Victoria police officer deploys to Afghanistan
Jennifer Lee Preyss
Nov. 24, 2011 at 5:24 a.m.
Victoria Police Officer JJ Houlton grew up with a desire to be a policeman.
A weapons enthusiast since childhood, and the son of a Vietnam War veteran, Houlton knew he wanted to be in uniform.
"You know you watch 'Cops' as a kid and you think, 'Wow, I want to do that,'" said Houlton.
So when Houlton got the call he was hired with the department earlier this year, he was thrilled to begin a new career in law enforcement.
"That was a dream phone call. I was so excited. All the hard work and the praying, that window of opportunity finally opened up," Houlton said.
In January, Houlton entered the Police Academy for six weeks of training and started work at the police station eight months ago. A week ago, Houlton reached a professional landmark - he soloed in a patrol car. But his first day in the patrol car alone would also be his last day behind the wheel for at least 400 days, he said.
Houlton, a military reservist with the National Guard, will don another uniform Friday when he deploys for a fourth military tour in Southeast Afghanistan.
"My orders came in three weeks ago. They said you'll be deploying for Operation Enduring Freedom for no less than 400 days starting the 25th of November of this year," said Houlton, 32.
The rookie cop will serve as an E6 staff sergeant with the U.S. Army's 1-143 Airborne Infantry unit from Austin's Camp Mabry. He will lead a team of nine soldiers in a Provincial Reconstruction Team Mission. On a mission, Houlton's unit will patrol the streets in large armored trucks, searching for improvised explosives found in cars, trash piles and other areas along the roads.

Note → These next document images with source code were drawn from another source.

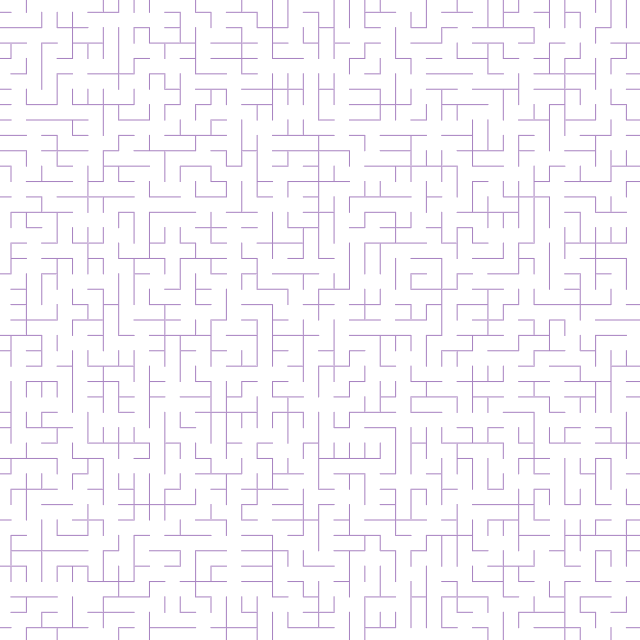
A WebGL 2 fragment shader for this pattern:

```glsl
#version 300 es
precision highp float;

#define CELLS 41.6             // maze cells across the canvas
#define GRID_SHIFT vec2(0.715, 0.80)
#define LINE_WIDTH 0.00094     // fraction of the canvas
#define HILL_FREQ 0.37         // hills per cell steering the walls
#define ROUGHNESS 0.22         // random height added to each post
#define PAPER vec3(1.0)
#define INK vec3(0.42, 0.17, 0.585)

uniform vec2 u_resolution;
out vec4 fragColor;

float hash(vec2 p, int seed) {
    uvec3 q = uvec3(ivec3(ivec2(p), seed));
    uint h = q.x * 1597334673u ^ q.y * 3812015801u ^ q.z * 2798796415u;
    h = (h ^ (h >> 16)) * 2146121005u;
    h = (h ^ (h >> 15)) * 2221713035u;
    h ^= h >> 16;
    return float(h >> 8) / 16777216.0;
}

float gradientDot(vec2 corner, vec2 p) {
    float angle = 6.2831853 * hash(corner, 11);
    return dot(vec2(cos(angle), sin(angle)), p - corner);
}

float gradientNoise(vec2 p) {
    vec2 i = floor(p), f = p - i;
    vec2 u = f * f * f * (f * (f * 6.0 - 15.0) + 10.0);
    vec2 e = vec2(1.0, 0.0);
    return mix(mix(gradientDot(i, p), gradientDot(i + e.xy, p), u.x),
               mix(gradientDot(i + e.yx, p), gradientDot(i + e.xx, p), u.x), u.y);
}

float postHeight(vec2 post) {
    return gradientNoise(post * HILL_FREQ + 5.3) + ROUGHNESS * hash(post, 23);
}

vec2 compass(int k) {
    float side = float(1 - 2 * (k & 1));
    return k < 2 ? vec2(side, 0.0) : vec2(0.0, side);
}

// Each post sends a wall to a random higher neighbour, so walls never close a loop
vec2 wallHeading(vec2 post) {
    float height = postHeight(post), best = -1.0;
    vec2 heading = vec2(0.0);
    for (int k = 0; k < 4; k++) {
        float score = hash(post, 40 + k);
        if (score > best && postHeight(post + compass(k)) > height) {
            best = score;
            heading = compass(k);
        }
    }
    return heading;
}

// Distance to the nearest wall around the closest post
float wallDistance(vec2 post, vec2 offset) {
    vec2 heading = wallHeading(post);
    float nearest = 1.0;
    for (int k = 0; k < 4; k++) {
        vec2 dir = compass(k);
        float d = length(offset - dir * clamp(dot(offset, dir), 0.0, 0.5));
        if (d < nearest && (heading == dir || wallHeading(post + dir) == -dir)) nearest = d;
    }
    return nearest;
}

void main() {
    float size = min(u_resolution.x, u_resolution.y);
    vec2 p = gl_FragCoord.xy / size * CELLS - GRID_SHIFT;
    vec2 post = floor(p + 0.5), offset = p - post;

    // Hairline coverage: thin lines fade instead of breaking up
    float pixel = CELLS / size, width = LINE_WIDTH * CELLS;
    float reach = 0.5 * (max(width, pixel) + pixel);
    float coverage = 0.0;
    if (min(abs(offset.x), abs(offset.y)) < reach) {
        float d = wallDistance(post, offset);
        coverage = clamp((reach - d) / pixel, 0.0, 1.0) * min(1.0, width / pixel);
    }
    fragColor = vec4(mix(PAPER, INK, coverage), 1.0);
}
```
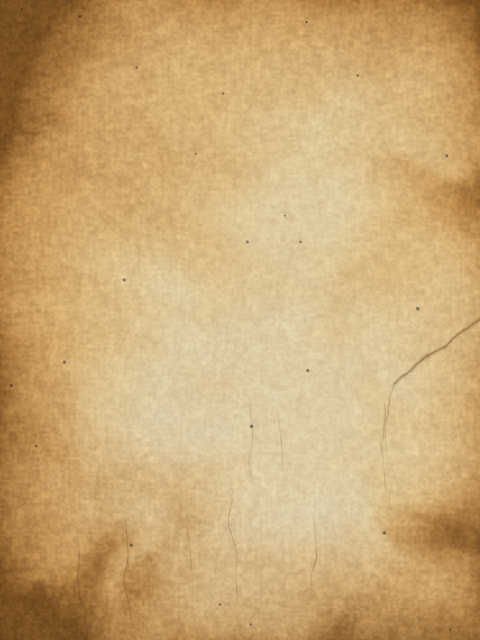
Give the GLSL for this texture, as a WebGL 2 fragment shader.

```glsl
#version 300 es
precision highp float;

uniform vec2 u_resolution;
out vec4 fragColor;

#define LIGHT_CENTRE vec2(0.53, 0.46)
#define BLOTCH 0.75
#define STAIN 0.42
#define EDGE_BURN 0.26
#define GRAIN 0.14
#define WEAVE 0.09
#define HAIRLINES 9
#define CRACK_DEPTH 0.26
#define SPECK_CELLS 22.0

float hash(vec2 p) {
    return fract(sin(dot(p, vec2(12.9898, 78.233))) * 43758.5);
}

float noise(vec2 p) {
    vec2 i = floor(p), f = fract(p);
    f = f * f * (3.0 - 2.0 * f);
    return mix(mix(hash(i), hash(i + vec2(1, 0)), f.x),
               mix(hash(i + vec2(0, 1)), hash(i + vec2(1, 1)), f.x), f.y);
}

float fbm(vec2 p) {
    float sum = 0.0, amp = 0.5;
    for (int i = 0; i < 5; i++) {
        sum += amp * noise(p);
        p = mat2(0.8, 0.6, -0.6, 0.8) * p * 2.03 + 7.3;
        amp *= 0.5;
    }
    return sum / 0.969;
}

float segmentDistance(vec2 p, vec2 a, vec2 b) {
    vec2 ab = b - a;
    return length(p - a - ab * clamp(dot(p - a, ab) / dot(ab, ab), 0.0, 1.0));
}

float stroke(float dist, float halfWidth, float pixel) {
    return 1.0 - smoothstep(halfWidth - 0.5 * pixel, halfWidth + pixel, dist);
}

// Pale cream through tan to brown as age rises from 0 to 1
vec3 paperColour(float age) {
    return vec3(0.87, 0.78, 0.59) - age * vec3(0.04, 0.28, 0.45)
         - age * age * vec3(0.24, 0.09, -0.06);
}

// Broad discolouration: pale middle, cloudy stains, burnt rim
float ageing(vec2 uv, vec2 p) {
    vec2 warp = vec2(fbm(p * 3.0 + 11.0), fbm(p * 3.0 + 37.0)) - 0.5;
    vec2 q = 2.0 * (uv - LIGHT_CENTRE) + 0.35 * warp;
    float r2 = dot(q, q);
    float age = 0.05 + 0.22 * r2 + 0.13 * r2 * r2;
    age += BLOTCH * (fbm(p * vec2(4.0, 5.5) + warp + 3.0) - 0.5);
    float cloud = smoothstep(0.48, 0.75, fbm(p * vec2(3.2, 4.5) + 1.5 * warp + 21.0));
    age += STAIN * cloud * smoothstep(0.1, 0.9, r2);
    vec2 rim = min(uv, 1.0 - uv);
    age += EDGE_BURN * exp(-24.0 * min(rim.x, rim.y)) * (0.5 + noise(p * 9.0));
    return clamp(age, -0.04, 1.2);
}

// One bent crack at the right and faint upright hairlines below
float cracks(vec2 p, float pixel) {
    vec2 w = p + 0.012 * (vec2(fbm(p * 32.0), fbm(p * 32.0 + 9.0)) - 0.5);
    float upper = segmentDistance(w, vec2(0.76, 0.51), vec2(0.615, 0.40));
    float lower = segmentDistance(w, vec2(0.615, 0.40), vec2(0.597, 0.31));
    float ink = 0.8 * stroke(upper, 0.0012, pixel) + 0.25 * stroke(upper, 0.004, pixel);
    ink = max(ink, 0.5 * stroke(lower, 0.0006, pixel));
    for (int i = 0; i < HAIRLINES; i++) {
        float id = float(i);
        float top = 0.18 + 0.24 * hash(vec2(id, 2.0));
        float span = 0.10 + 0.18 * hash(vec2(id, 5.0));
        float along = (top - p.y) / span;
        float x = 0.12 + 0.54 * (id + hash(vec2(id, 8.0))) / float(HAIRLINES);
        x += 0.08 * (top - p.y) + 0.014 * (noise(vec2(p.y * 22.0, id * 7.0)) - 0.5);
        float fade = smoothstep(0.0, 0.15, along) * (1.0 - smoothstep(0.6, 1.0, along));
        fade *= 0.15 + 0.6 * noise(vec2(p.y * 40.0, id * 3.0));
        ink = max(ink, fade * stroke(abs(p.x - x), 0.0005, pixel));
    }
    return ink;
}

// Rare dark flecks, one per chosen cell
float specks(vec2 p, float pixel) {
    vec2 cell = floor(p * SPECK_CELLS);
    vec2 spot = 0.2 + 0.6 * vec2(hash(cell + 3.0), hash(cell + 17.0));
    float radius = 0.0008 + 0.0016 * hash(cell + 29.0);
    float dist = length(p - (cell + spot) / SPECK_CELLS);
    return step(0.93, hash(cell + 41.0)) * stroke(dist, radius, pixel);
}

void main() {
    vec2 uv = gl_FragCoord.xy / u_resolution;
    vec2 p = gl_FragCoord.xy / u_resolution.y;
    float pixel = 1.0 / u_resolution.y;

    float age = ageing(uv, p);
    vec3 colour = paperColour(age);

    // Warmer toward the top, greyer toward the bottom
    float warmth = 0.35 * (uv.y - 0.5) + fbm(p * 3.5 + 53.0) - 0.5;
    colour *= 1.0 + warmth * vec3(0.03, -0.03, -0.20);

    // Paper grain and woven threads, rougher where aged
    float grain = noise(p * 250.0) + 0.6 * noise(p * 120.0 + 5.0) - 0.8;
    float weave = noise(p * vec2(70.0, 240.0)) + noise(p * vec2(240.0, 70.0)) - 1.0;
    float rough = 0.45 + 0.7 * clamp(age, 0.0, 1.0);
    colour *= 1.0 + rough * (GRAIN * grain + WEAVE * weave) * vec3(0.8, 1.0, 1.2);

    // Pale creases in short broken runs
    float crease = abs(fbm(p * 7.0 + 71.0) - 0.5);
    colour += 0.03 * (1.0 - smoothstep(0.0, 0.012, crease)) * smoothstep(0.5, 0.7, noise(p * 12.0));

    colour *= 1.0 - CRACK_DEPTH * cracks(p, pixel) * vec3(0.9, 1.1, 1.3);
    colour *= 1.0 - 0.4 * specks(p, pixel);
    fragColor = vec4(clamp(colour, 0.0, 1.0), 1.0);
}
```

Though excited to serve his country, as he's done for the past 14 years, Houlton was reluctant to leave town with serving the city of Victoria at least one day on his own.
"I asked (Lt. Jason Cross) if I could have one day on my own, and he said 'Yes, you deserve it,'" Houlton said. "So I worked a half day. And it just so happened to be my last day of work. It was a blessing."
Supportive of Houlton's military orders, the Police Department offered the rookie cop and veteran soldier their blessing, securing his job upon returning home. They've also said they'll lend support, if needed, for his wife Kacy Houlton and their two daughters Savannah, 6, and 1-year-old Baylea.
"The department fully supports veterans," Victoria Police Department Operations Capt. Kevin Sanderson said. "We don't view it as a negative thing, we view it as a positive thing ... You're treated like you're on a leave of absence. Employment is reinstated as the same equivalent position."
Sanderson, who also serves as a military reservist, has been deployed several times while employed with the Victoria Police Department. At least six other officers at the department are also military reservists, he said.
"When they leave, they're going to a dangerous place and we support them any way we can. We just want him to be as safe as possible, come home in one piece and make it back alive," Sanderson said.
Houlton said he's looking forward to seeing the Afghanistan countryside and meeting the villagers where he'll be working.
And even though this isn't his first military leave - serving previously in Kosovo, Iraq and on a domestic military tour - Houlton said leaving his favorite girls behind is always a difficult transition.
"I try to separate myself from it because it's hard, especially now I've got two children. My wife is very emotional. I don't even have to look at her - I know when she's crying. I can feel it. That's the connection we have," he said. "And now my 6-year-old knows Dad is putting on that uniform; the 1-year-old doesn't know yet. And just knowing I'm running out of time before I leave is just a strain."
After completing his tour and returning home to his girls, Houlton said he desires three things - to receive a series of hugs from his family, watch his youngest daughter take her first steps and get back in his Victoria Police Department uniform.
"I want to get back in that patrol car and get back to work - one uniform to the next," Houlton said.